___ Information provided ___

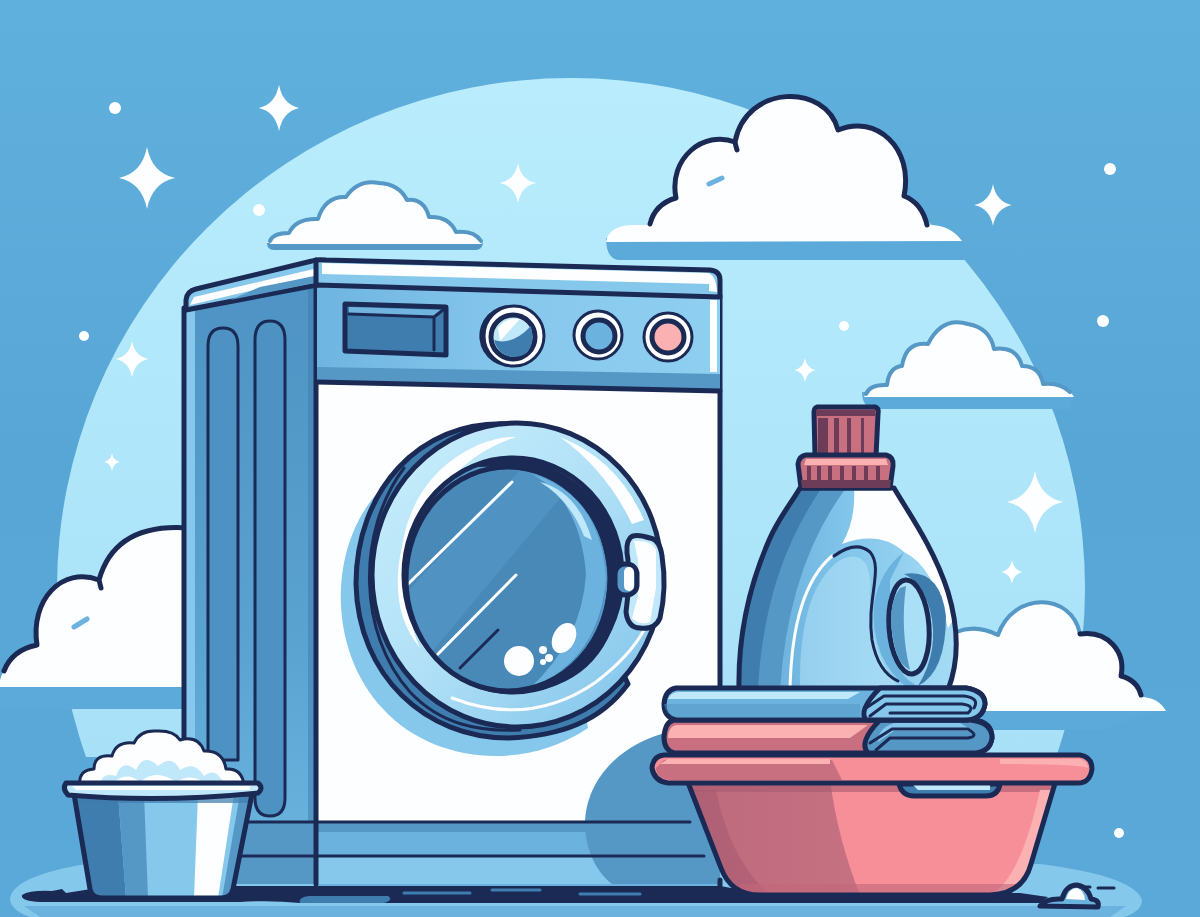
<!DOCTYPE html>
<html lang="en">
<head>
<meta charset="utf-8">
<title>Laundry day</title>
<style>
:root{--sky:#5baada;--sky-deep:#539fcd;--halo:#b7ebfc;--ink:#1b2a55;--white:#fdfeff;--pale:#bfe9fa;--light:#86c7ec;--blue:#6cb2df;--mid:#5598c6;--deep:#3f7dae;--pink:#f68f97;--rose:#c86f80;--blush:#fbb0b2;--plum:#6d3c58}
html,body{margin:0;width:1200px;height:917px;overflow:hidden;background:var(--sky)}
svg{display:block}
.ink{stroke:var(--ink);stroke-width:5;stroke-linejoin:round;stroke-linecap:round}
.thin{stroke-width:3}
.line{fill:none}
.soft{fill:none;stroke:var(--mid);stroke-width:4;stroke-linecap:round;stroke-linejoin:round}
.white{fill:var(--white)}.pale{fill:var(--pale)}.light{fill:var(--light)}.blue{fill:var(--blue)}.mid{fill:var(--mid)}.deep{fill:var(--deep)}.pink{fill:var(--pink)}.rose{fill:var(--rose)}.blush{fill:var(--blush)}.plum{fill:var(--plum)}.sky{fill:var(--sky)}.dark{fill:var(--ink)}
.gleam{fill:none;stroke:var(--white);stroke-width:3;stroke-linecap:round}
</style>
</head>
<body>
<svg width="1200" height="917" viewBox="0 0 1200 917" role="img" aria-label="Washing machine with detergent, folded towels, a basin and a bucket of suds">
<defs>
<linearGradient id="sky-fade" x2="0" y2="1"><stop stop-color="#60b0de"/><stop offset=".5" stop-color="#58a6d5"/><stop offset="1" stop-color="#5aa9d8"/></linearGradient>
<linearGradient id="halo-fade" x2="0" y2="1"><stop stop-color="#b9edfd"/><stop offset="1" stop-color="#9edaf5"/></linearGradient>
<linearGradient id="side-fade" x2="0" y2="1"><stop stop-color="#4e93c3"/><stop offset=".6" stop-color="#5aa2d0"/><stop offset="1" stop-color="#6db6e1"/></linearGradient>
<linearGradient id="panel-fade" x2="1" y2="0"><stop stop-color="#6fb5e1"/><stop offset=".5" stop-color="#86c7ec"/><stop offset="1" stop-color="#8fd0f1"/></linearGradient>
<linearGradient id="ring-fade" x2="1" y2="1"><stop stop-color="#c9effc"/><stop offset=".5" stop-color="#b0e0f7"/><stop offset="1" stop-color="#7cc0e8"/></linearGradient>
<linearGradient id="bottle-fade" x2="1" y2="0"><stop stop-color="#62a9d7"/><stop offset=".5" stop-color="#82c5eb"/><stop offset="1" stop-color="#a5dcf5"/></linearGradient>
<linearGradient id="basin-fade" x2="1" y2="0"><stop stop-color="#bd6a7d"/><stop offset="1" stop-color="#d17a88"/></linearGradient>
<clipPath id="halo-cut"><rect y="60" width="1200" height="697"/></clipPath>
<clipPath id="bottle-cut"><path id="bottle-shape" d="M800 488H894C908 512 934 548 948 592C960 632 958 664 948 690H739C738 642 746 592 770 538C780 516 792 502 800 488Z"/></clipPath>
<clipPath id="basin-cut"><path id="basin-shape" d="M687 780H1056L1031 864Q1023 894 990 895H760Q731 895 721 868Z"/></clipPath>
<clipPath id="bucket-cut"><path id="bucket-shape" d="M74 794H252L233 889Q231 898 221 898H102Q92 898 90 889Z"/></clipPath>
<clipPath id="glass-cut"><ellipse cx="508" cy="579" rx="103" ry="113"/></clipPath>
<path id="sparkle" d="M0-31Q5-5 28 0Q5 5 0 31Q-5 5-28 0Q-5-5 0-31Z"/>
</defs>

<g id="backdrop">
<rect width="1200" height="917" fill="url(#sky-fade)"/>
<ellipse cx="571" cy="588" rx="514" ry="510" fill="url(#halo-fade)" clip-path="url(#halo-cut)"/>
</g>

<g id="sparkles" class="white">
<use href="#sparkle" x="147" y="178"/>
<use href="#sparkle" transform="translate(279 108) scale(.72 .75)"/>
<use href="#sparkle" transform="translate(518 183) scale(.64)"/>
<use href="#sparkle" transform="translate(993 205) scale(.67)"/>
<use href="#sparkle" transform="translate(132 359) scale(.58)"/>
<use href="#sparkle" transform="translate(112 462) scale(.28)"/>
<use href="#sparkle" transform="translate(805 370) scale(.38)"/>
<use href="#sparkle" x="1035" y="502"/>
<use href="#sparkle" transform="translate(1012 572) scale(.38)"/>
<circle cx="115" cy="108" r="6"/><circle cx="259" cy="210" r="6"/><circle cx="84" cy="336" r="5"/><circle cx="844" cy="326" r="5"/><circle cx="1110" cy="169" r="6"/><circle cx="1103" cy="321" r="6"/><circle cx="1119" cy="833" r="5"/>
</g>

<g id="clouds">
<g id="cloud-small">
<path class="mid" d="M267 243H483Q482 250 476 250H274Q267 250 267 243Z"/>
<path class="white" d="M270 244Q272 233 289 233Q296 218 318 219Q325 196 346 197Q358 179 379 183Q399 184 407 200Q424 198 429 217Q449 216 456 232Q475 230 482 244Z"/>
<path class="soft" d="M270 241Q273 233 289 233Q296 218 318 219Q325 196 346 197Q358 179 379 183Q399 184 407 200Q424 198 429 217Q449 216 456 232Q474 230 481 241"/>
</g>
<g id="cloud-large">
<path class="sky" d="M606 238H962L972 260H618Q606 258 606 238Z"/>
<path class="white" d="M606 242Q609 225 634 225H650Q655 204 676 198C668 158 704 130 735 142C746 84 826 83 838 130C876 114 914 148 904 196Q922 203 927 225Q950 224 962 241Z"/>
<path class="ink line" d="M650 224Q655 204 676 198C668 158 704 130 735 142C746 84 826 83 838 130C876 114 914 148 904 196Q922 203 927 225M735 142Q736 147 737 150"/>
<path d="M709 184L722 178" stroke="#6cb2df" stroke-width="5" stroke-linecap="round"/>
</g>
<g id="cloud-right">
<path class="sky" d="M862 392H1074L1070 409H874Q862 407 862 392Z"/>
<path class="white" d="M864 397Q868 384 887 385Q889 367 902 366Q906 341 928 344Q942 316 968 324Q990 328 994 349Q1017 346 1022 366Q1040 366 1043 384Q1065 382 1074 397Z"/>
<path class="soft" d="M866 394Q870 384 887 385Q889 367 902 366Q906 341 928 344Q942 316 968 324Q990 328 994 349Q1017 346 1022 366Q1040 366 1043 384Q1060 382 1070 392"/>
</g>
<g id="cloud-left">
<path class="sky" d="M0 684H190V709H0Z"/>
<path class="white" d="M0 687V680Q9 650 37 645C30 600 62 566 99 580Q115 522 190 528V687Z"/>
<path class="ink line" d="M4 671Q12 650 37 645C30 600 62 566 99 580Q115 522 190 528M99 580L101 588"/>
<path d="M74 627L87 619" stroke="#6cb2df" stroke-width="5" stroke-linecap="round"/>
</g>
<g id="cloud-low">
<path class="sky" d="M950 708H1164L1100 730H950Z"/>
<path class="white" d="M940 711V640Q966 620 998 635C1013 591 1072 592 1080 634C1108 630 1126 652 1121 676Q1139 680 1141 697Q1158 697 1166 711Z"/>
<path class="soft" d="M956 632Q976 624 998 635C1013 591 1072 592 1080 634"/>
<path class="ink line" d="M1080 634C1108 630 1126 652 1121 676Q1137 680 1141 695"/>
</g>
</g>

<g id="floor">
<path d="M10 898Q14 876 86 864H1040Q1134 876 1142 900Q1142 911 1124 917H30Q10 910 10 898Z" fill="#84c9ec"/>
<path d="M24 906H1126L1110 917H40Z" class="blue"/>
<path class="dark" d="M22 895Q30 890 52 891L62 889L66 893L110 886H720L760 893H1020L1048 897L1040 903H300Q270 900 240 902H40Q20 901 22 895Z"/>
<path d="M310 896H388Q394 900 384 903H300Q298 897 310 896Z" class="deep"/>
<path d="M404 893H470M492 890H540M580 894H640" stroke="#3f7dae" stroke-width="3" stroke-linecap="round"/>
<path d="M1076 887H1090M1098 888H1114" class="ink thin"/>
<path class="ink blue" d="M1040 906Q1046 898 1062 899Q1066 885 1077 885Q1088 887 1091 899Q1100 900 1098 907Z"/>
<path class="white" d="M1066 899Q1069 888 1077 888Q1084 890 1085 900Z"/>
</g>

<g id="washing-machine">
<path class="white" d="M315 285H720V824H315Z"/>
<path fill="url(#side-fade)" d="M184 308L316 280V884H228L184 780Z"/>
<path class="light" d="M186 312L195 310V760L186 745Z"/>
<path d="M308 286H316V884H308Z" class="deep" opacity=".5"/>
<g id="base">
<path class="mid" d="M228 822H316V884H228Z"/>
<path class="blue" d="M316 822H720V886H316Z"/>
<path class="light" d="M316 856H720V884H316Z"/>
<path class="mid" d="M316 822H720V832H316ZM612 826H720V884H640Z"/>
</g>
<path id="basin-shadow" class="mid" d="M720 728C640 722 584 770 585 826C586 850 596 872 612 884H720Z"/>
<path class="ink line thin" d="M240 822H690M240 856H704"/>
<g id="side-grooves" class="ink thin" fill="#4d92c2">
<path d="M208 346Q208 328 223 328Q238 328 238 346V760H208Z"/>
<path d="M255 340Q255 321 270 321Q285 321 285 340V798Q285 816 270 816Q255 816 255 798Z"/>
</g>
<path class="ink line" d="M184 308V760M316 284V884M720 296V690"/>
<path class="ink line" d="M720 880V888"/>
<g id="control-panel">
<path fill="url(#panel-fade)" d="M317 285L720 297V391L317 382Z"/>
<path class="mid" d="M317 367L720 374V391L317 382Z"/>
<path class="ink line" d="M317 382L720 391"/>
<path class="ink deep" d="M345 304L446 307V355L345 351Z"/>
<path d="M349 307L443 310L434 317L349 314Z" fill="#70b4df"/>
<path class="ink line thin" d="M349 314L434 317L443 310M434 317V350"/>
<path class="dark" d="M512 305A31 31 0 1 0 518 366A31 31 0 0 0 512 305Z"/>
<circle class="ink white thin" cx="514" cy="336" r="30"/>
<circle class="ink pale" cx="513" cy="337" r="22"/>
<path class="deep" d="M494 340Q512 346 531 326Q537 356 514 357Q498 356 494 340Z"/>
<path class="white" d="M498 328Q506 317 520 319L500 341Z"/>
<circle class="ink white thin" cx="598" cy="335" r="24"/><circle class="ink blue" cx="599" cy="336" r="16"/>
<circle class="ink white thin" cx="668" cy="337" r="24"/><circle class="ink blush" cx="668" cy="337" r="16"/>
</g>
<g id="top">
<path class="ink light" d="M186 310V300Q187 291 196 289L312 261Q318 259 326 260L710 270Q720 271 720 280V297L317 285Z"/>
<path class="white" d="M194 297L314 269V276L190 305ZM322 263L708 273Q716 275 717 292L709 291V284L322 274Z"/>
<path class="mid" d="M260 287L315 276V283L230 300Z"/>
<path class="ink line" d="M316 260V285"/>
</g>
<path class="white" d="M710 300H717V372H710Z"/>
</g>

<g id="door">
<path class="light" d="M386 484C326 540 326 650 384 710C430 760 520 774 588 728L540 440H430Z"/>
<path class="ink deep" d="M508 424C418 420 356 492 356 584C358 676 426 738 508 738C560 736 600 722 628 684Z"/>
<path class="ink line thin" d="M404 468C356 532 358 634 410 692C440 724 478 732 520 730"/>
<ellipse class="ink" cx="517" cy="575" rx="145" ry="152" fill="url(#ring-fade)"/>
<path class="white" d="M402 546Q414 474 478 445Q500 436 516 437Q440 462 412 548Q402 610 420 648Q388 610 402 546ZM560 437Q618 460 644 520L632 524Q606 470 560 437Z"/>
<path class="gleam" d="M452 698Q530 728 596 682Q630 656 644 630"/>
<ellipse class="ink mid" cx="513" cy="575" rx="109" ry="117"/>
<path class="dark" d="M464 468Q500 452 544 464Q626 500 622 590Q610 680 530 692Q606 660 608 576Q600 490 530 472Q496 464 464 468Z"/>
<g clip-path="url(#glass-cut)">
<ellipse cx="506" cy="580" rx="99" ry="110" fill="#4889b8"/>
<path d="M400 600L520 470L575 480L425 660Z" fill="#5598c6" opacity=".7"/>
<path class="blue" d="M532 474Q600 494 606 578Q600 660 530 688Q582 640 586 574Q580 500 532 474Z"/>
<path class="pale" d="M540 482Q578 492 592 540L584 536Q570 500 540 482Z"/>
<path class="gleam" d="M404 588L512 482M438 654L516 575"/>
<path class="ink line thin" d="M460 668L498 630"/>
</g>
<ellipse class="ink line" cx="508" cy="579" rx="102" ry="112"/>
<g id="suds-gleam" class="white"><circle cx="519" cy="661" r="15"/><ellipse cx="564" cy="638" rx="11" ry="16" transform="rotate(28 564 638)"/><circle cx="543" cy="650" r="4"/><circle cx="549" cy="658" r="4"/><circle cx="543" cy="662" r="3"/></g>
<g id="handle">
<path class="ink pale" d="M630 538Q634 533 650 538Q660 540 662 556Q667 588 660 618Q655 630 640 628Q628 628 626 612L628 594V560Q625 544 630 538Z"/>
<path class="white" d="M634 541Q652 540 656 550V588L650 622Q640 626 632 618L638 596V560Z"/>
<rect class="ink mid" x="615" y="564" width="22" height="31" rx="10"/>
<rect class="white" x="624" y="567" width="10" height="24" rx="5"/>
</g>
</g>

<g id="detergent">
<use href="#bottle-shape" fill="url(#bottle-fade)"/>
<g clip-path="url(#bottle-cut)">
<path class="deep" d="M790 488H822Q766 570 760 690H730V600Z"/>
<path class="mid" d="M822 488H846Q788 566 780 690H758Q764 570 822 488Z"/>
<path class="white" d="M854 488H896Q942 556 958 612L948 628Q934 566 904 552Q880 530 842 544Q856 520 854 488Z"/>
<path class="blue" d="M874 604Q880 570 904 552L890 580V640Q896 684 930 690H910Q870 660 874 604Z"/>
<path class="pale" d="M800 690Q798 590 840 560Q874 544 870 600Q870 650 900 690Z" opacity=".45"/>
<path class="gleam" d="M790 690Q792 590 832 556"/>
<path class="ink line thin" d="M834 556Q856 540 870 552C884 568 866 600 872 640Q878 672 898 681"/>
<path class="deep" d="M904 574Q940 568 946 616Q946 672 918 686Q940 650 930 610Q922 582 904 574Z"/>
</g>
<ellipse class="ink" cx="909" cy="627" rx="20" ry="47" fill="#a9dff7" transform="rotate(-4 909 627)"/>
<path class="mid" d="M900 588Q886 606 894 644Q898 664 910 670Q900 630 906 586Z"/>
<use href="#bottle-shape" class="ink line"/>
<g id="cap">
<path class="ink rose" d="M817 407H875Q879 408 878 414L876 456H815L814 412Q814 408 817 407Z"/>
<path class="plum" d="M818 418H828V454H818ZM834 418H839V454H834ZM847 418H851V454H847ZM861 418H864V454H861Z"/>
<path class="plum" d="M816 410H875V416H816Z"/>
<path class="ink rose" d="M806 455H886Q894 457 893 466L890 488H801L798 464Q799 456 806 455Z"/>
<path class="blush" d="M806 459H886L888 465H804Z"/>
<path d="M809 466V483M819 466V483M830 466V483M842 466V483M854 466V483M866 466V483M878 466V483" stroke="#6d3c58" stroke-width="4"/>
<path class="plum" d="M801 480H891L890 488H802Z"/>
</g>
</g>

<g id="towels">
<path class="ink rose" d="M674 720H974Q992 722 992 738Q990 753 972 753H674Q664 750 664 737Q665 722 674 720Z"/>
<path class="blush" d="M676 725H868L850 738H668Q668 727 676 725Z"/>
<path class="ink mid" d="M880 720H970Q992 722 992 738Q990 753 972 753H868Q858 742 880 720Z"/>
<path class="light" d="M894 723H960L974 731H894L878 742Q878 728 894 723Z"/>
<path class="ink line thin" d="M876 750L890 738H968Q980 736 968 729H892L870 743"/>
<path class="ink blue" d="M676 688H966Q985 691 985 704Q983 719 966 720H676Q664 717 664 704Q665 690 676 688Z"/>
<path class="pale" d="M678 692H860L848 699H668Q670 693 678 692Z"/>
<path class="mid" d="M860 704H664Q666 716 676 717H860Z" opacity=".5"/>
<path class="ink light" d="M880 688H966Q985 691 985 704Q983 719 966 720H866Q858 710 880 688Z"/>
<path class="ink line thin" d="M870 716L886 704H962Q976 706 968 713H890M866 708L884 696H964Q980 698 974 708"/>
</g>

<g id="basin">
<use href="#basin-shape" fill="url(#basin-fade)"/>
<g clip-path="url(#basin-cut)">
<path class="pink" d="M830 780H1060L1030 895H860Q838 840 830 780Z"/>
<path d="M680 780H1060V792H690Z" fill="#a95a70" opacity=".6"/>
<path d="M1040 790H1060L1030 895H990Q1020 880 1040 790Z" class="blush"/>
<path d="M690 790Q700 850 730 895H770Q730 860 716 790Z" fill="#a95a70" opacity=".6"/>
<path d="M740 884H1020V896H740Z" fill="#c4687a" opacity=".6"/>
</g>
<use href="#basin-shape" class="ink line"/>
<path class="ink deep" d="M899 784H1000Q998 796 986 796H914Q902 796 899 784Z"/>
<path class="pale" d="M912 784H990V790H918Z"/>
<path class="ink pink" d="M664 755H1080Q1092 757 1092 769Q1090 783 1078 783H668Q654 781 652 768Q653 756 664 755Z"/>
<path class="rose" d="M664 760H832L842 780H670Q656 778 656 768Z"/>
<path class="blush" d="M668 759H830V764H660ZM1000 759H1080Q1088 762 1088 768Q1078 764 1000 764Z"/>
</g>

<g id="bucket">
<use href="#bucket-shape" class="light"/>
<g clip-path="url(#bucket-cut)">
<path class="deep" d="M74 794H118L126 898H88Z"/>
<path class="mid" d="M118 794H144L148 898H126Z"/>
<path class="white" d="M198 794H234L218 898H194Z"/>
<path class="mid" d="M240 794H254L234 898H222Z"/>
<path class="deep" d="M70 794H260V803H70Z" opacity=".7"/>
</g>
<use href="#bucket-shape" class="ink line"/>
<path id="suds" class="ink white thin" d="M80 785Q78 770 94 769Q94 754 112 756Q116 741 134 743Q140 730 156 731Q174 730 180 740Q198 735 204 751Q223 750 226 769Q242 768 244 785Z"/>
<path class="pale" d="M100 784Q102 772 116 776Q122 758 136 770Q144 752 158 766Q172 754 180 770Q194 760 204 776Q216 766 224 784Z"/>
<path class="white" d="M112 784Q126 770 140 782Q156 768 176 782Q192 772 206 784Z"/>
<path class="ink pale" d="M66 783H258Q264 788 258 793Q160 803 68 795Q62 789 66 783Z"/>
<path class="white" d="M72 786H250V790H76Z"/>
</g>
</svg>
</body>
</html>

___

■ Task to complete
Exactly the lines above from the one with "790Q700 850 730" to the one with "785Q78 770 94", both included, are to be quoted; leave the rest out.

■ Final answer
<path d="M690 790Q700 850 730 895H770Q730 860 716 790Z" fill="#a95a70" opacity=".6"/>
<path d="M740 884H1020V896H740Z" fill="#c4687a" opacity=".6"/>
</g>
<use href="#basin-shape" class="ink line"/>
<path class="ink deep" d="M899 784H1000Q998 796 986 796H914Q902 796 899 784Z"/>
<path class="pale" d="M912 784H990V790H918Z"/>
<path class="ink pink" d="M664 755H1080Q1092 757 1092 769Q1090 783 1078 783H668Q654 781 652 768Q653 756 664 755Z"/>
<path class="rose" d="M664 760H832L842 780H670Q656 778 656 768Z"/>
<path class="blush" d="M668 759H830V764H660ZM1000 759H1080Q1088 762 1088 768Q1078 764 1000 764Z"/>
</g>

<g id="bucket">
<use href="#bucket-shape" class="light"/>
<g clip-path="url(#bucket-cut)">
<path class="deep" d="M74 794H118L126 898H88Z"/>
<path class="mid" d="M118 794H144L148 898H126Z"/>
<path class="white" d="M198 794H234L218 898H194Z"/>
<path class="mid" d="M240 794H254L234 898H222Z"/>
<path class="deep" d="M70 794H260V803H70Z" opacity=".7"/>
</g>
<use href="#bucket-shape" class="ink line"/>
<path id="suds" class="ink white thin" d="M80 785Q78 770 94 769Q94 754 112 756Q116 741 134 743Q140 730 156 731Q174 730 180 740Q198 735 204 751Q223 750 226 769Q242 768 244 785Z"/>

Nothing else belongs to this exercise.